To land a career at Killington Resort, there is no surer path than to attend Castleton University’s School of Resort & Hospitality Management.
The school acts like a pipeline of qualified workers for Killington. There are currently 37 alums employed at the mountain, 12 of whom are employed in management roles in diverse fields including mountain operations, e-commerce, daycare, retail and events.
The program had been run by Green Mountain College for 18 years, before Castleton took it over last year (when GMC closed).
Its students live, work, play and earn their degree immersed in Killington.
There are 25 current students, most of whom reside at the former Butternut Inn on Killington Road. They take classes at Highridge when they are not on the mountain learning from veterans in the field.
The school also boasts a job placement rate of 99% for its graduates and a retention rate of 90%—nearly double the national average.
Frank Pauze, coordinator for the School of Resort & Hospitality Management at Killington, likens the training his students get to a medical school residency.
“Students first work on theory in the classroom, then go out in the real world to apply it/live it, solving real problems and dealing with ongoing catastrophes as they unfold,” he said. “Killington Resort is the lab in which Castleton students can practice skills and learn through on-the-job training. It’s similar to how a teaching hospital trains doctors,” he said.
Mike Solimano, president and general manager of Killington Resort, agreed. “The program provides real-life experience than immediately translates into the skills needed to succeed in the resort industry,” he said.
The co-beneficial partnership also provides unparalleled access to industry leaders. Students regularly share lunch in small groups with Solimano, Director of Finance Matt Kinsman, Director of Mountain Operations Jeff Temple and others on the executive team.
The “learning truly goes both ways,” said Rob Megnin, a professor at the School of Resort & Hospitality Management and former marketing director at Killington Resort. “Members of the resort team also get good feedback from students who are on the ground.”
Though many students do, not all go on to work at Killington Resort after graduation. “It’s a very small industry and we have connections across the U.S. and world, so if a student wishes to pursue opportunities out West or elsewhere, we can certainly help with that, too” said Pauze.
In addition to a virtual job guarantee, student in the school of resort management also graduate with low student debt. This is because students make money while earning their degree at Killington.
Each year, students partake in a co-ops at the resort: two during the winter trimester (early December to early March) and one in the summer (June-August). These are opportunities for students to gain experience in both “front of the house” (guest contact) and “back of the house” (non-guest contact) positions and experience resort operations both in the winter and in the summer. Students earn an average of $6,200 during their co-op placements, Pauze said. Most also work part-time throughout the year earning $15,000-$20,000 more, he added.
Students also graduate in a shorter amount of time, earning a Bachelor of Science in Resort and Hospitality & Management in just three years.
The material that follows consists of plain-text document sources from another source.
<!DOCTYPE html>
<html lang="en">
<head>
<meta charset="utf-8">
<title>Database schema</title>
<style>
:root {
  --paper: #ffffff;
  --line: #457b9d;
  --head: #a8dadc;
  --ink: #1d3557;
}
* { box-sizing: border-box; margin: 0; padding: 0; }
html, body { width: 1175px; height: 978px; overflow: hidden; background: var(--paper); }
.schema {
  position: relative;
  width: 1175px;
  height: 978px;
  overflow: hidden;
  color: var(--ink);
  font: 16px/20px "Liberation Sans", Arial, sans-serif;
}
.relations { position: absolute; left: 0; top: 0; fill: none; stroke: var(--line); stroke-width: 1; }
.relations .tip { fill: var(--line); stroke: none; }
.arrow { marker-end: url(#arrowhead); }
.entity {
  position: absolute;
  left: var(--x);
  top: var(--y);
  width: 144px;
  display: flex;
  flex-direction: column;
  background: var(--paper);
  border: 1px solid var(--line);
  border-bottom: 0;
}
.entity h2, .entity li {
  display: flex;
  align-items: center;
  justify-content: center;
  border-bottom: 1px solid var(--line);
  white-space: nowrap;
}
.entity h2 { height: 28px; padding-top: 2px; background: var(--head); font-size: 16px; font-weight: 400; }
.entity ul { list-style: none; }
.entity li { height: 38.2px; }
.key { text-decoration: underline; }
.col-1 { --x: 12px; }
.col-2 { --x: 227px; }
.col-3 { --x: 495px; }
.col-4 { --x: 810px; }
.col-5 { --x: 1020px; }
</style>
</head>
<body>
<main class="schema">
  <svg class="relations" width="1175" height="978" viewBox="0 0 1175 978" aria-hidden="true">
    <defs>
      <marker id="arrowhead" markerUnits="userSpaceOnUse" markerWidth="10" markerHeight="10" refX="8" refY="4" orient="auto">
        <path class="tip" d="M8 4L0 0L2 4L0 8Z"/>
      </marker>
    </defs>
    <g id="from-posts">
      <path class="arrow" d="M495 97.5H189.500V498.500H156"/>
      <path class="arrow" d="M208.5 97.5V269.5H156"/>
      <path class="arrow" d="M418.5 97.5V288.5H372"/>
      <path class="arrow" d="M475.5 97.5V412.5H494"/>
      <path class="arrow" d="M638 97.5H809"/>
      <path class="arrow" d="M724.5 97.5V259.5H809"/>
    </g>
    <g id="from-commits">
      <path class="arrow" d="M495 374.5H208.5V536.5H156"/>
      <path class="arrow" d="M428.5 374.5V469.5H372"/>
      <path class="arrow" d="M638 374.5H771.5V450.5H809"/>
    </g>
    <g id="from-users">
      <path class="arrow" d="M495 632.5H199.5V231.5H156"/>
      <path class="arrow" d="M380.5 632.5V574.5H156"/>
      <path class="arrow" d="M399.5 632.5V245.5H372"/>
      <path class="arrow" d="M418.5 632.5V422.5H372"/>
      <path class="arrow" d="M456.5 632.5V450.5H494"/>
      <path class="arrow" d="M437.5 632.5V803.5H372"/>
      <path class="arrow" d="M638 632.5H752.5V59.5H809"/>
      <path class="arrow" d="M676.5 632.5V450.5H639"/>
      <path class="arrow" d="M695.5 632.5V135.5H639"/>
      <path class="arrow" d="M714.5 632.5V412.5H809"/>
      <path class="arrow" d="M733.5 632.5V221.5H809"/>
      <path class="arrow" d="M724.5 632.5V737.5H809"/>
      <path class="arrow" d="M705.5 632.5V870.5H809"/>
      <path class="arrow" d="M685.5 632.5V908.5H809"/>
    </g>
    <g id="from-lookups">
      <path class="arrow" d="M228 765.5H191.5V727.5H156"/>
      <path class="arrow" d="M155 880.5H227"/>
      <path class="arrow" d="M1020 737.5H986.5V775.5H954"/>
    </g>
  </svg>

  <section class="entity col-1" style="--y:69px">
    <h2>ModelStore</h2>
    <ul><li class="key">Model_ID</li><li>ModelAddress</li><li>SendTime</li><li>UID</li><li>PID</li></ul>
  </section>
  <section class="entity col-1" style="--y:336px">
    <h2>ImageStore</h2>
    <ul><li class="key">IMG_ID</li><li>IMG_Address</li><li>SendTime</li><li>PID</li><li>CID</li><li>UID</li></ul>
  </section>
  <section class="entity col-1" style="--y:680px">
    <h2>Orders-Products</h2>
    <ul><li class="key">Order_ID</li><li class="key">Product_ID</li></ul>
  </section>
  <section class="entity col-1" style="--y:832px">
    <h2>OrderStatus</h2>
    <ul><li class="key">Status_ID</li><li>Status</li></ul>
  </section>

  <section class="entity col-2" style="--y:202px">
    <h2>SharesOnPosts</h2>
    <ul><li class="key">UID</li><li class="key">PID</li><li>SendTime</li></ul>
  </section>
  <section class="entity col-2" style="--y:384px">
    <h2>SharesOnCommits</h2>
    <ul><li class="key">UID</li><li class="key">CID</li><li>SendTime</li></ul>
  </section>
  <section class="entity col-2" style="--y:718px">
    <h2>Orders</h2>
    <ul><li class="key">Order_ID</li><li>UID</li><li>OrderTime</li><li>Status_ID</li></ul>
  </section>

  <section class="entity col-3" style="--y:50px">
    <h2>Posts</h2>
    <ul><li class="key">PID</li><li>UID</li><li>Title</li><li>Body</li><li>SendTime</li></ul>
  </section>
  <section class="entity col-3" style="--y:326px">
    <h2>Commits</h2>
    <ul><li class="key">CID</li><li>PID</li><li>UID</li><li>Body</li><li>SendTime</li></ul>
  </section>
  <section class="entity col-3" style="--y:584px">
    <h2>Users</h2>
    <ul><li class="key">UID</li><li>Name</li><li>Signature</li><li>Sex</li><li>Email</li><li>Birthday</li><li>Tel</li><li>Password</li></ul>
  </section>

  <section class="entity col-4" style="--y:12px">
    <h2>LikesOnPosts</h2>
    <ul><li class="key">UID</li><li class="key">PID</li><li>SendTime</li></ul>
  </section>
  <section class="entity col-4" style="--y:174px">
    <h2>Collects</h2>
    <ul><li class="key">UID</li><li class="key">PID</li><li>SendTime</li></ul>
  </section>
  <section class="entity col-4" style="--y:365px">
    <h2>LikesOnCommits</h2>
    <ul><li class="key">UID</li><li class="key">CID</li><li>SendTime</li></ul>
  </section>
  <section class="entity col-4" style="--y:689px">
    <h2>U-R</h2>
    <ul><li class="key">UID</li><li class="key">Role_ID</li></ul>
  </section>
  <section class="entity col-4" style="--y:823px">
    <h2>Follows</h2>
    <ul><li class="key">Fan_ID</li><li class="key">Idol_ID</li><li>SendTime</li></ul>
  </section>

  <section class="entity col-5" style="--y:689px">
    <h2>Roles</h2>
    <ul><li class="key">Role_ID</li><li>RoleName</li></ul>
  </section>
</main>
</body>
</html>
Room and board costs, however, are higher compared to traditional college housing, as the school year extends longer.
Pauze said he expects more Vermonters to enroll in the program in the near future. Historically, enrollment has been primarily out-of-state students with only a handful of Vermonters joining them, he said. But, since Castleton University has taken over the costs have decreased significantly, which he believes will draw in more locals — particularly if they’re weighing a typical return on their investment for other higher ed programs.
“The students are living the life and making money,” Pauze summarized. “It’s a pretty sweet deal.”